Absorption and Translocation of Sulfur Dioxide by Seedlings of Four Forest Tree Species1

  1. K. F. Jensen and
  2. T. T. Kozlowski2

Abstract

Abstract

Rates of absorption of SO2 and of translocation of absorbed sulfur were determined in sugar maple (Acer saccharum Marsh.), bigtooth aspen (Populus grandidentata Michx.), white ash (Fraxinus americana L.), and yellow birch seedlings [Betula alleghaniensis Britton (Betula lutea Michx. f.)]. Bigtooth aspen, a sensitive species, had the highest absorption rate with no prefumigation and sugar maple, a tolerant species, had the lowest. After 20 hours or more of prefumigation with 1,965 µg/m3 (0.75 ppm) SO2, the rate of sulfur absorption was reduced in all species except white ash, a species intermediate in sensitivity. The relationship between species sensitivity and absorption rate thus changed with the prefumigation treatment. The foliar sulfur content of all species increased with SO2 fumigation. Sulfur-35 absorbed from the atmosphere as 35SO2 was concentrated mainly in the leaves shortly after fumigation, but by the eighth day had been translocated throughout the plants.
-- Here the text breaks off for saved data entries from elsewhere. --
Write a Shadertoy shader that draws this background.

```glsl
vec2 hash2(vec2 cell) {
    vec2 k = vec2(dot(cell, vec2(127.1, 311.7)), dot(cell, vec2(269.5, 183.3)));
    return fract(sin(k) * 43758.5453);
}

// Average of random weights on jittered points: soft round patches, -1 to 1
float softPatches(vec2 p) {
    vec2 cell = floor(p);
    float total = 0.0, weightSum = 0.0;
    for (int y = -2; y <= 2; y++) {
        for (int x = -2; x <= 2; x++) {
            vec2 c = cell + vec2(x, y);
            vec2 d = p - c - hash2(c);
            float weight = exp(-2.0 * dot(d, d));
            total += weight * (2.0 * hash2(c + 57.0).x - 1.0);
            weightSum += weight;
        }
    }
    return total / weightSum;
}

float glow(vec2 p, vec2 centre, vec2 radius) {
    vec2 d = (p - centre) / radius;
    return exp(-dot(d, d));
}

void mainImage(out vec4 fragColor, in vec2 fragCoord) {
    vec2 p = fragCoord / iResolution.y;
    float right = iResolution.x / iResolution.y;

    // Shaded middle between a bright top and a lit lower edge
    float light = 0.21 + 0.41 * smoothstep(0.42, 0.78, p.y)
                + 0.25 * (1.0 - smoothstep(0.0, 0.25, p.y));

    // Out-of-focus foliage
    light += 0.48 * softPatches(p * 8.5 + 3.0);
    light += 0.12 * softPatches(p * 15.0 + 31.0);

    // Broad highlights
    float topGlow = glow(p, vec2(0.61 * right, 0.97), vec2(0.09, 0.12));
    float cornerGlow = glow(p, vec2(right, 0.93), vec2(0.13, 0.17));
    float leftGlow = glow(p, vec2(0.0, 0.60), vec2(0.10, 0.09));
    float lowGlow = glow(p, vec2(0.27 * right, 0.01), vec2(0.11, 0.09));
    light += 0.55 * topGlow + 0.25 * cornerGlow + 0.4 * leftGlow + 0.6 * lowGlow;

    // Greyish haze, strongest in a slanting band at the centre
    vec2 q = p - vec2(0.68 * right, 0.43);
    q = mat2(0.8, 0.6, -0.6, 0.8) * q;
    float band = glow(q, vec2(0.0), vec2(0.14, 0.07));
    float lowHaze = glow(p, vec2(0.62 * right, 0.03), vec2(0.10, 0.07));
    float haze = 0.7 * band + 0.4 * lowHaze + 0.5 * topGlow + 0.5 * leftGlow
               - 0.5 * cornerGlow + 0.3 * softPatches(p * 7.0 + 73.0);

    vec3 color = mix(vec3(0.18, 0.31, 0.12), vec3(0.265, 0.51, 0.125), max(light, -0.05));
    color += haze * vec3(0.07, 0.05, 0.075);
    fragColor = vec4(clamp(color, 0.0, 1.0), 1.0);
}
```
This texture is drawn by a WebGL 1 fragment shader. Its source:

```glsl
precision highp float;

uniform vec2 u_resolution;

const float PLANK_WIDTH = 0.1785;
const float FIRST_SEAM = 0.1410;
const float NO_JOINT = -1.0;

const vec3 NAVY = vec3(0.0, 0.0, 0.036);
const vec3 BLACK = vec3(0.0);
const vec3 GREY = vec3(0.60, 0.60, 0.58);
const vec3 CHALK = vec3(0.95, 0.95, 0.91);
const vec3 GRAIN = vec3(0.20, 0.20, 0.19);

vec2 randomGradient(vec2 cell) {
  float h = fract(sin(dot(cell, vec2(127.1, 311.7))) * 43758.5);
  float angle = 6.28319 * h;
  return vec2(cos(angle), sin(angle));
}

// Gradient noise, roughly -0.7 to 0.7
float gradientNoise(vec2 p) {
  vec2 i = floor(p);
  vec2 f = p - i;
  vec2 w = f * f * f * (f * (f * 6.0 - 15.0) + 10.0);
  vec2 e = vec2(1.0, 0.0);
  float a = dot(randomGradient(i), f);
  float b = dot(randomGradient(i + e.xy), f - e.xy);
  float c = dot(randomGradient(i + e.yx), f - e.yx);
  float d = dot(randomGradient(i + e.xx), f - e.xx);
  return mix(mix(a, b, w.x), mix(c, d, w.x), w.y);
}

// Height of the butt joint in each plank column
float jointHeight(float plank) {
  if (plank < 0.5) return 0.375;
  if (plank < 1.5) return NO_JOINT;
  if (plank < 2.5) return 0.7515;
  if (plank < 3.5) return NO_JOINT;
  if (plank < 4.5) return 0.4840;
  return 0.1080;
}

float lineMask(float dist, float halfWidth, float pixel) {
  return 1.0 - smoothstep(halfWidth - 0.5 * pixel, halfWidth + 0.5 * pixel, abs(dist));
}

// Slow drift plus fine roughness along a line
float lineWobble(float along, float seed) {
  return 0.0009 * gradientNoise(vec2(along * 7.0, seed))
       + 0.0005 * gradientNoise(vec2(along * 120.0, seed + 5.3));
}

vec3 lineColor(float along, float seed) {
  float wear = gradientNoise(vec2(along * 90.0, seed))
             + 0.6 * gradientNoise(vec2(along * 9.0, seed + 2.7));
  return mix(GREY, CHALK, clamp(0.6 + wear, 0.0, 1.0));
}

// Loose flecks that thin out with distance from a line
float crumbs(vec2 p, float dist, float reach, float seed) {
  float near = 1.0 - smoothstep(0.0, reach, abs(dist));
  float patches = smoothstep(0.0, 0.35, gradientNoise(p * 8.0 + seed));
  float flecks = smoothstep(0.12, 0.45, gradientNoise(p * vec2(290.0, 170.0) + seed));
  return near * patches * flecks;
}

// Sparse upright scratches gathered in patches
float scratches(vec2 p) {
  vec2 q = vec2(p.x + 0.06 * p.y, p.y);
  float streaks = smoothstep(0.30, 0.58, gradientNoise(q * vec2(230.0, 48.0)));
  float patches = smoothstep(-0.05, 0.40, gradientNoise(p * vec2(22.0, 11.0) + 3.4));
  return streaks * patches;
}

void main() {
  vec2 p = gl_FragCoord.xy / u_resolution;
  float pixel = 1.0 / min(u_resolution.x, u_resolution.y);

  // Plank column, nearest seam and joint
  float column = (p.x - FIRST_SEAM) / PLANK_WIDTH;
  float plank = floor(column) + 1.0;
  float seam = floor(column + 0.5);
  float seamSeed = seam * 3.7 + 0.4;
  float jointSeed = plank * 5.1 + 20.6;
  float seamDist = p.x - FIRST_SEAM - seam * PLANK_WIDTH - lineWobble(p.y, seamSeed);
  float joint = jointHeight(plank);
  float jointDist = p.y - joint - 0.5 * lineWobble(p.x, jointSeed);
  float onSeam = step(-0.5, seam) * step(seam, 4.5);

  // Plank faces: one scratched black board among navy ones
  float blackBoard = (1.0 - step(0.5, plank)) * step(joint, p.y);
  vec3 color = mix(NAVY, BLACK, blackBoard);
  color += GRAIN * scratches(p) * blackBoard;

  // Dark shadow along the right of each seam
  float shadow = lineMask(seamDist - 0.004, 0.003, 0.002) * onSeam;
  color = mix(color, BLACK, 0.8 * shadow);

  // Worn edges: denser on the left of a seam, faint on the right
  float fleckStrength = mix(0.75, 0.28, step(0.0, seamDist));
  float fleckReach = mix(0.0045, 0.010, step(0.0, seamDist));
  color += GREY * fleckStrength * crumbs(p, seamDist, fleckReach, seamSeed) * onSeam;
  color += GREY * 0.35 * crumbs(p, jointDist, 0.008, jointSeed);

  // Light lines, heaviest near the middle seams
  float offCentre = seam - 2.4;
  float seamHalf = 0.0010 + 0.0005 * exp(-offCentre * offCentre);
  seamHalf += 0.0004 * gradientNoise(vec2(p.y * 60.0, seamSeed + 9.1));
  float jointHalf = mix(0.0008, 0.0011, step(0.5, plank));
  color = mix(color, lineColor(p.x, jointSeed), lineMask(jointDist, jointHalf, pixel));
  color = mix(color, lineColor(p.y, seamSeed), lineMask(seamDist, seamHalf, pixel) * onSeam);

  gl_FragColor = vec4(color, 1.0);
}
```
Amounts of sulfur translocated to roots varied with species.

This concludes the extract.